CHAPTER 5 – GOOD DAYS, BAD DAYS
What do three bass fanatics do on a full Moon? No, we don’t turn into werewolves and howl at the moon; we walk the two miles out to sea on a low spring tide and ﬁsh with plugs in amongst the gullys of southeast Jersey.
So it was that Andrew Syvret, Derek Buesnel and I arrived at 11.30pm on the slipway that leads down to Seymour Tower some two miles out to sea. The tide was dropping fast and the moon was beginning to show from behind the clouds, giving an impression of the wet sand being silver. The rocks and gullys were visible in this light and although we had head-torches on, we didn’t need them.
Seymour Tower was built to defend the island against French invasion during the Napoleonic wars, and is set some two miles out to sea amongst rocky gullys and huge sandbanks. The area has fast tidal ﬂows and has claimed many lives over the years.
It was the middle of the B.A.S.S. tagging programme and we were keen to tag some more bass that abound in this area, which feed on the huge shoals of sandeels that live on the banks.
After a polite “Hello” on the slipway we get our chest waders on and set up our spinning rods and lures. Andrew and I chose a Sammy lure and 3 small Redgill or Delta eel tied above the lure, whilst Derek chose a small Chug Bug. After a ﬁnal check of our equipment (which for me included a mobile phone and a lifejacket) we were off, stepping out in anticipation towards the tower in the distance.
We crossed two gullys where the water was ebbing fast, like crossing a fast-ﬂowing river. As we walked in the shallows the water was illuminated by phosphorescent light, giving a good impression of the stars. Andrew, who is knowledgeable about these things, quoted the Latin name for the reason for it. We walked on until we got to an area which we knew should hold ﬁsh; such knowledge had been built up by many years of ﬁshing these waters.
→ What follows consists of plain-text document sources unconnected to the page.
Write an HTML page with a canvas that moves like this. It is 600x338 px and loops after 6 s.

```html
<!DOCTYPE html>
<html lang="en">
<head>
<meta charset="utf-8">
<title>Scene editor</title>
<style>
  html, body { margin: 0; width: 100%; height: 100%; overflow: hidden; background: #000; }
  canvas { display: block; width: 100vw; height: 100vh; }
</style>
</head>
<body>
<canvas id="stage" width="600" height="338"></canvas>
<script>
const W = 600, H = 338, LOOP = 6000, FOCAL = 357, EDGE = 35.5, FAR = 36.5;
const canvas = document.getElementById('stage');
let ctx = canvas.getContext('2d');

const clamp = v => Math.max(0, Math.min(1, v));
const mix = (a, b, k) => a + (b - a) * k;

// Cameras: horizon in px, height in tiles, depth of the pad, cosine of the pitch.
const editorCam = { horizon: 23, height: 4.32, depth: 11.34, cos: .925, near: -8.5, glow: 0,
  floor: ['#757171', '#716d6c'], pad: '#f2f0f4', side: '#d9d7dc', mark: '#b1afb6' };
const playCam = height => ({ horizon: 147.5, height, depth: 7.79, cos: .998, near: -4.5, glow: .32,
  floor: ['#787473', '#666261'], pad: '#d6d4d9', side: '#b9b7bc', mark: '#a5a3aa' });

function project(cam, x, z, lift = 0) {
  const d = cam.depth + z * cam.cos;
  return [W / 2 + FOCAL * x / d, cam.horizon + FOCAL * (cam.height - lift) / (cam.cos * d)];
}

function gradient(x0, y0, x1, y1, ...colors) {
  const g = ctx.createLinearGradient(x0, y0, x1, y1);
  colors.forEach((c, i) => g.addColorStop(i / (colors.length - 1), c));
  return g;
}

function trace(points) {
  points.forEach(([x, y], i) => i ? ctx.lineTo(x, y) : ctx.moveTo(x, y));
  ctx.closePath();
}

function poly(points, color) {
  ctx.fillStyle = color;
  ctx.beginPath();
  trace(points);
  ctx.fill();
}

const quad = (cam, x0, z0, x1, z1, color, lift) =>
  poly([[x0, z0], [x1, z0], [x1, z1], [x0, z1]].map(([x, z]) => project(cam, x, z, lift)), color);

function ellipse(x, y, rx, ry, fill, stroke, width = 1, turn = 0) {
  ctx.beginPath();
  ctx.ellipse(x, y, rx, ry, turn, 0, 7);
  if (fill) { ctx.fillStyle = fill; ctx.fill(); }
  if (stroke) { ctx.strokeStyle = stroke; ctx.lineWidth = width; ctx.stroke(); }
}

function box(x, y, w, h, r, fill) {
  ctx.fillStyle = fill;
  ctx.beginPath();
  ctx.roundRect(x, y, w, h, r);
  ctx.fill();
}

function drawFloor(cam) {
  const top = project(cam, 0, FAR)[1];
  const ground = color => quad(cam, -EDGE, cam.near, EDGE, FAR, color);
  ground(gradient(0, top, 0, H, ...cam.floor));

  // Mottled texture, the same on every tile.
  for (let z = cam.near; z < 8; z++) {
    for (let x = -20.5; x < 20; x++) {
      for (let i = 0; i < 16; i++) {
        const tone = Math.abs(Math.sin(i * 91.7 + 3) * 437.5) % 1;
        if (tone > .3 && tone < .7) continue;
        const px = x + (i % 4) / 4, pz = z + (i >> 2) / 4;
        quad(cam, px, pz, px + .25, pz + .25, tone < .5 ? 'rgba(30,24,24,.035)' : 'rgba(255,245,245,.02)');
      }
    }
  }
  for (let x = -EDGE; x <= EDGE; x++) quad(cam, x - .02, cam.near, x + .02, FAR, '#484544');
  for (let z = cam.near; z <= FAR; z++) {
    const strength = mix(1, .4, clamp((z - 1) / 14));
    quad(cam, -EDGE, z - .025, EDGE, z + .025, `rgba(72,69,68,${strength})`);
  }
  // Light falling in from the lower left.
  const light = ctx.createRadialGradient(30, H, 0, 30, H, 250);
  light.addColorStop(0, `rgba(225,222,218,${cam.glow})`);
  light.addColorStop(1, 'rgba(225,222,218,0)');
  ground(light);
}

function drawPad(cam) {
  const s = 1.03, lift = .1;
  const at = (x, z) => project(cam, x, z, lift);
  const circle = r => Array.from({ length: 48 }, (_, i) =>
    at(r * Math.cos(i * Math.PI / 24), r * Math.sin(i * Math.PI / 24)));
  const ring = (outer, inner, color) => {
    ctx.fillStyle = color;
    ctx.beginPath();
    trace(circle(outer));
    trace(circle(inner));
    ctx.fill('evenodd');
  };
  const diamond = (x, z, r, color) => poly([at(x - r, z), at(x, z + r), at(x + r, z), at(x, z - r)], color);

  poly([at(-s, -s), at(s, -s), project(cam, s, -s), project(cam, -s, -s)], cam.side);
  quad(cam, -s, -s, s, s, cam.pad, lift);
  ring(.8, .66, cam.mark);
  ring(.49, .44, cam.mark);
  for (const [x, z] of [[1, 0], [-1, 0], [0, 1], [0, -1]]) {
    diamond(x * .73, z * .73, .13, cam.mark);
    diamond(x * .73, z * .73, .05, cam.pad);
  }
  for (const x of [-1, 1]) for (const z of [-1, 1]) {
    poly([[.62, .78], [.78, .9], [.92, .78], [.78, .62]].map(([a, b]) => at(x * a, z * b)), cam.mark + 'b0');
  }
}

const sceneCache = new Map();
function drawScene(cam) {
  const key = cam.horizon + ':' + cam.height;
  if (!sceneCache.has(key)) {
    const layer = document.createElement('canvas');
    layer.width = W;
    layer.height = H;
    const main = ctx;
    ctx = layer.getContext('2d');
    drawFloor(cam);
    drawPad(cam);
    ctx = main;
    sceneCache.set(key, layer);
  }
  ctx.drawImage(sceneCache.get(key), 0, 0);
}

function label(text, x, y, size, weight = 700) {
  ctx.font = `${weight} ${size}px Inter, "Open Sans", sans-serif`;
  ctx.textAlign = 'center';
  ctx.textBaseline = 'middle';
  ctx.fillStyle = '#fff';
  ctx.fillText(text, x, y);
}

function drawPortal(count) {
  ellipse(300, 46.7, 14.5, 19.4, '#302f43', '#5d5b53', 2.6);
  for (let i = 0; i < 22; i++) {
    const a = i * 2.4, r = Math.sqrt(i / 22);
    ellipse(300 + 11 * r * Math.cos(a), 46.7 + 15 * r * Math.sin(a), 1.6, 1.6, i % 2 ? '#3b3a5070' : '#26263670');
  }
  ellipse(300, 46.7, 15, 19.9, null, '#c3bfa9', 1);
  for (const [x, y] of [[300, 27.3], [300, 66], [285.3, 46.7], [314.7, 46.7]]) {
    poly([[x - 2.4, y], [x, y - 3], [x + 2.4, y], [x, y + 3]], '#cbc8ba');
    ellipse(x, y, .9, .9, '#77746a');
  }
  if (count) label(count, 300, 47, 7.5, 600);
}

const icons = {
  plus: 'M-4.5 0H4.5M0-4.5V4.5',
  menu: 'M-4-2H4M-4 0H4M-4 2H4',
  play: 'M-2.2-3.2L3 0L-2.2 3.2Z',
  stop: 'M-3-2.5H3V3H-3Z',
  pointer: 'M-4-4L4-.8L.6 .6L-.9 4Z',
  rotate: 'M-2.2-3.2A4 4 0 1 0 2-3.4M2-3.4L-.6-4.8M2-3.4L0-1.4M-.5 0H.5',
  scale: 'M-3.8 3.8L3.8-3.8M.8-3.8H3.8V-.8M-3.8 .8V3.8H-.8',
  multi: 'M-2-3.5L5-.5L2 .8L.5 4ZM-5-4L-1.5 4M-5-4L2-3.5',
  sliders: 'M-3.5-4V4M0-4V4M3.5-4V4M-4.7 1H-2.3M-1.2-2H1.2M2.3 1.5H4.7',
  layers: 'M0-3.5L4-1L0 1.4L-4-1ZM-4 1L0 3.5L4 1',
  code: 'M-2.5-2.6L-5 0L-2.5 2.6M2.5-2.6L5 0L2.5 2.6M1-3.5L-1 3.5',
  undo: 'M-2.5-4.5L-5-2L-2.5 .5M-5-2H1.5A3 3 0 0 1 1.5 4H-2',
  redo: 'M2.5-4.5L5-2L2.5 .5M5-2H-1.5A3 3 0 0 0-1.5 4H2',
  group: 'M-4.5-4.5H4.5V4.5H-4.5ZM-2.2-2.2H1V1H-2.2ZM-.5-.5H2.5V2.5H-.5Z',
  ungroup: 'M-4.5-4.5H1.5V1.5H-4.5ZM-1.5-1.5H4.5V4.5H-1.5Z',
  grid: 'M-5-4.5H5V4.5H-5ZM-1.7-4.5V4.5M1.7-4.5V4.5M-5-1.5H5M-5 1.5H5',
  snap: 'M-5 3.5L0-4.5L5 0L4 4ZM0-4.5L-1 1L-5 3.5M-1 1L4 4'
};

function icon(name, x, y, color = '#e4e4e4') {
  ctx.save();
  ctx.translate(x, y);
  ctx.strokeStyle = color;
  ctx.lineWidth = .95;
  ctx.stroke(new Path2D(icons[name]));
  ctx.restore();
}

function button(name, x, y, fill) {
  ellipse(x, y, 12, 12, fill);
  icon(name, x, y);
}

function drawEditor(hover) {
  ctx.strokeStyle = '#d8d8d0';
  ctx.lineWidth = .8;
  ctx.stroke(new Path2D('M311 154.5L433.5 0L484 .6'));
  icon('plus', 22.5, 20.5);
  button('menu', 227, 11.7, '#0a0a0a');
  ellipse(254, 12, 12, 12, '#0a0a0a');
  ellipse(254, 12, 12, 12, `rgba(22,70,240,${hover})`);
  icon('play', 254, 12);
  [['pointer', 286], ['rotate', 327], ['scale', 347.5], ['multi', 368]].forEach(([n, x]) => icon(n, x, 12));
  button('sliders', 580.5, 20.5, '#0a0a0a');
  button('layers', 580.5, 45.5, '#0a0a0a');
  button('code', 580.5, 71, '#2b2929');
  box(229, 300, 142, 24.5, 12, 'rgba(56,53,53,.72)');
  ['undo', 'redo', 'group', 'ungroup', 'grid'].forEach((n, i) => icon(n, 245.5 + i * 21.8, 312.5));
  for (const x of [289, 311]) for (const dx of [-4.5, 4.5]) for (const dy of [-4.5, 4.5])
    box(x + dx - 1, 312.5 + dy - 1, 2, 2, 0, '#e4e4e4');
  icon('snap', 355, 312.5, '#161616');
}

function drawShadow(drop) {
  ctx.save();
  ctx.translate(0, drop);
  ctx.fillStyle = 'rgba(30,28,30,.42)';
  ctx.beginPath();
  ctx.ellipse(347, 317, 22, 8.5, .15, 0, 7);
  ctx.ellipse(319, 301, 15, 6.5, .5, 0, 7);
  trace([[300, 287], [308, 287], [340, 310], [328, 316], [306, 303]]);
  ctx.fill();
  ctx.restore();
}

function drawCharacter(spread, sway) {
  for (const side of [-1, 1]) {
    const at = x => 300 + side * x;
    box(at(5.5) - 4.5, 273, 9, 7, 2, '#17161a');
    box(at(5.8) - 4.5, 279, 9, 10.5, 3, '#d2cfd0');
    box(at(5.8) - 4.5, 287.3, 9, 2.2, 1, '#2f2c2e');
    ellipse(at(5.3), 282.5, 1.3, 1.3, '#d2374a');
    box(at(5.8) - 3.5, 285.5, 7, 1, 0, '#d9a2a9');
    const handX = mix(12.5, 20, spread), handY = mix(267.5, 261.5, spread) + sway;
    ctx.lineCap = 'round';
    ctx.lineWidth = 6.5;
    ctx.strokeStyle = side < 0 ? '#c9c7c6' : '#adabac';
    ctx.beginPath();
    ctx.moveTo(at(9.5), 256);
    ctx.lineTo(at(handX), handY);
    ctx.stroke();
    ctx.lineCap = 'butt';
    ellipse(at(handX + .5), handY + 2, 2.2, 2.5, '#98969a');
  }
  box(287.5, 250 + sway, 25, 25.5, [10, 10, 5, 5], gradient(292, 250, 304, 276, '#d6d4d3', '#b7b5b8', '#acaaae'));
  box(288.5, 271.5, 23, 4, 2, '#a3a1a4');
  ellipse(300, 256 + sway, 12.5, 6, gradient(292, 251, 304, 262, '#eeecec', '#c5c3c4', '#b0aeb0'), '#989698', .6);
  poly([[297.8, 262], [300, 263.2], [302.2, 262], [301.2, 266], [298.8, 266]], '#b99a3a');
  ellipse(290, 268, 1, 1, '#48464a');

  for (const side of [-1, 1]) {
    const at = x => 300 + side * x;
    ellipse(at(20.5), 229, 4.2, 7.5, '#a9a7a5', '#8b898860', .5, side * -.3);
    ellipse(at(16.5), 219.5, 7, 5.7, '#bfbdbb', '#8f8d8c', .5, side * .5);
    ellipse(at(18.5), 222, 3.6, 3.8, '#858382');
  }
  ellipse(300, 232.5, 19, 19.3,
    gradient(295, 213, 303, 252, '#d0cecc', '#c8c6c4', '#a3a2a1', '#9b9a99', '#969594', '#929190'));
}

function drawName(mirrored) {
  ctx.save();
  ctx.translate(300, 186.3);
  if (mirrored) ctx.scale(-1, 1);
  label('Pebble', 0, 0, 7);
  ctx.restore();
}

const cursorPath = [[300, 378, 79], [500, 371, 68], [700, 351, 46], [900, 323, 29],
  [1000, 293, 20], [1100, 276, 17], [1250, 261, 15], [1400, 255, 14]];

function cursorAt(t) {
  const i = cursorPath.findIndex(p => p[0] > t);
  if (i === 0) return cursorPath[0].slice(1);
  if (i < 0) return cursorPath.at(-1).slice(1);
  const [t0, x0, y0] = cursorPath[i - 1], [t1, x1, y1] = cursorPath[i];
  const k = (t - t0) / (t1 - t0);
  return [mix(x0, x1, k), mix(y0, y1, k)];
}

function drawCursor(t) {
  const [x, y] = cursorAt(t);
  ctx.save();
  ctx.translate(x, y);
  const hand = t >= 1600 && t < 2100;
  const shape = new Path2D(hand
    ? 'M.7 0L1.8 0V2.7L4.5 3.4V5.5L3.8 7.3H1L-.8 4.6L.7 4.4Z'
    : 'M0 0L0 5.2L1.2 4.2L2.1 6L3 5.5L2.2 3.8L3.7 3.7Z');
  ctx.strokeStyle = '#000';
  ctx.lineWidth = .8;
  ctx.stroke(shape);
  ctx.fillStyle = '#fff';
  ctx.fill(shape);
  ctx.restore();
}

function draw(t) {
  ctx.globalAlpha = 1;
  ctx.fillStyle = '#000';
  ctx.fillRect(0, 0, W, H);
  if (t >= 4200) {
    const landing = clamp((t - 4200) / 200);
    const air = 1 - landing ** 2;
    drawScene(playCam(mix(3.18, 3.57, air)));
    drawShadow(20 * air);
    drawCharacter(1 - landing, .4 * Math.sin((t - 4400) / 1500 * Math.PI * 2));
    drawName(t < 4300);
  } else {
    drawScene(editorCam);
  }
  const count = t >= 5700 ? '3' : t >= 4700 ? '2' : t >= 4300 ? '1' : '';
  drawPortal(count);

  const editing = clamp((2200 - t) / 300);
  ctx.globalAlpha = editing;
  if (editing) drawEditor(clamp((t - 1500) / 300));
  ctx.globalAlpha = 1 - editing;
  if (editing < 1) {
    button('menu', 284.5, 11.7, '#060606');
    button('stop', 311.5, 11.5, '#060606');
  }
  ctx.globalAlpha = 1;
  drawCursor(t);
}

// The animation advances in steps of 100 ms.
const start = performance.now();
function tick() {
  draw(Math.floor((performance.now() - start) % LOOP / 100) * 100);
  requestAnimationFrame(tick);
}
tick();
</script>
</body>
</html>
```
We spread ourselves out and stood, chest deep in the water. You could hear the sandeels breaking the water in the darkness as something scared them. It wasn’t long before Derek was into a ﬁsh of around 3lb which took his Chug Bug like a train. After a game ﬁght it was netted and taken back to the shore to have a tag inserted in its ﬂank. Derek measured the length and girth of the ﬁsh and removed a few scales from the right place, putting them carefully in a small envelope. A small yellow tag with reference number and telephone number was then inserted into the ﬂank with the aid of a scalpel, then the ﬁsh was returned to ﬁght another day.
Don’t imagine that either Andrew or I were watching Derek doing this – jealousy can be a terrible emotion and we continued ﬁshing in an effort to match Derek’s ﬁsh. We moved on to an area where the water was ﬂowing out to sea at a fast rate; Andrew took two ﬁsh in quick succession, not big ones but big enough to tag. He quickly inserted the tags and released them back.
“What about me?” I hear you ask. Well, someone has to write the notes!
The tide was almost low and our time amongst the gullys was limited. Derek and I moved off to ﬁsh a reef that we were certain held ﬁsh, whilst Andrew stayed and ﬁshed a small rocky island surrounded by sand. Derek took a couple more bass, and I caught a rather nice pollack of around 3 oz! Fifteen minutes later Andrew appeared from the darkness, cursing that he’d lost the biggest bass he has seen; it had gone for his lure 4 or 5 times and missed. Derek and I both believed him, even though we hadn’t witnessed this spectacular sight.
The tide had now turned and it was 2.45 in the morning. Time to go back up the beach to our waiting cars. There was something magical about catching those bars of silver under a silvery light and watching them being returned to the still water to ﬁght another day. I hope that we have many more trips down amongst those gullys during a full moon — an experience not to forget.
Author: Alan Aubert
Historical note: This article first appeared in BASS magazine no.98 Summer 2001.
© Bass Anglers’ Sportfishing Society 2008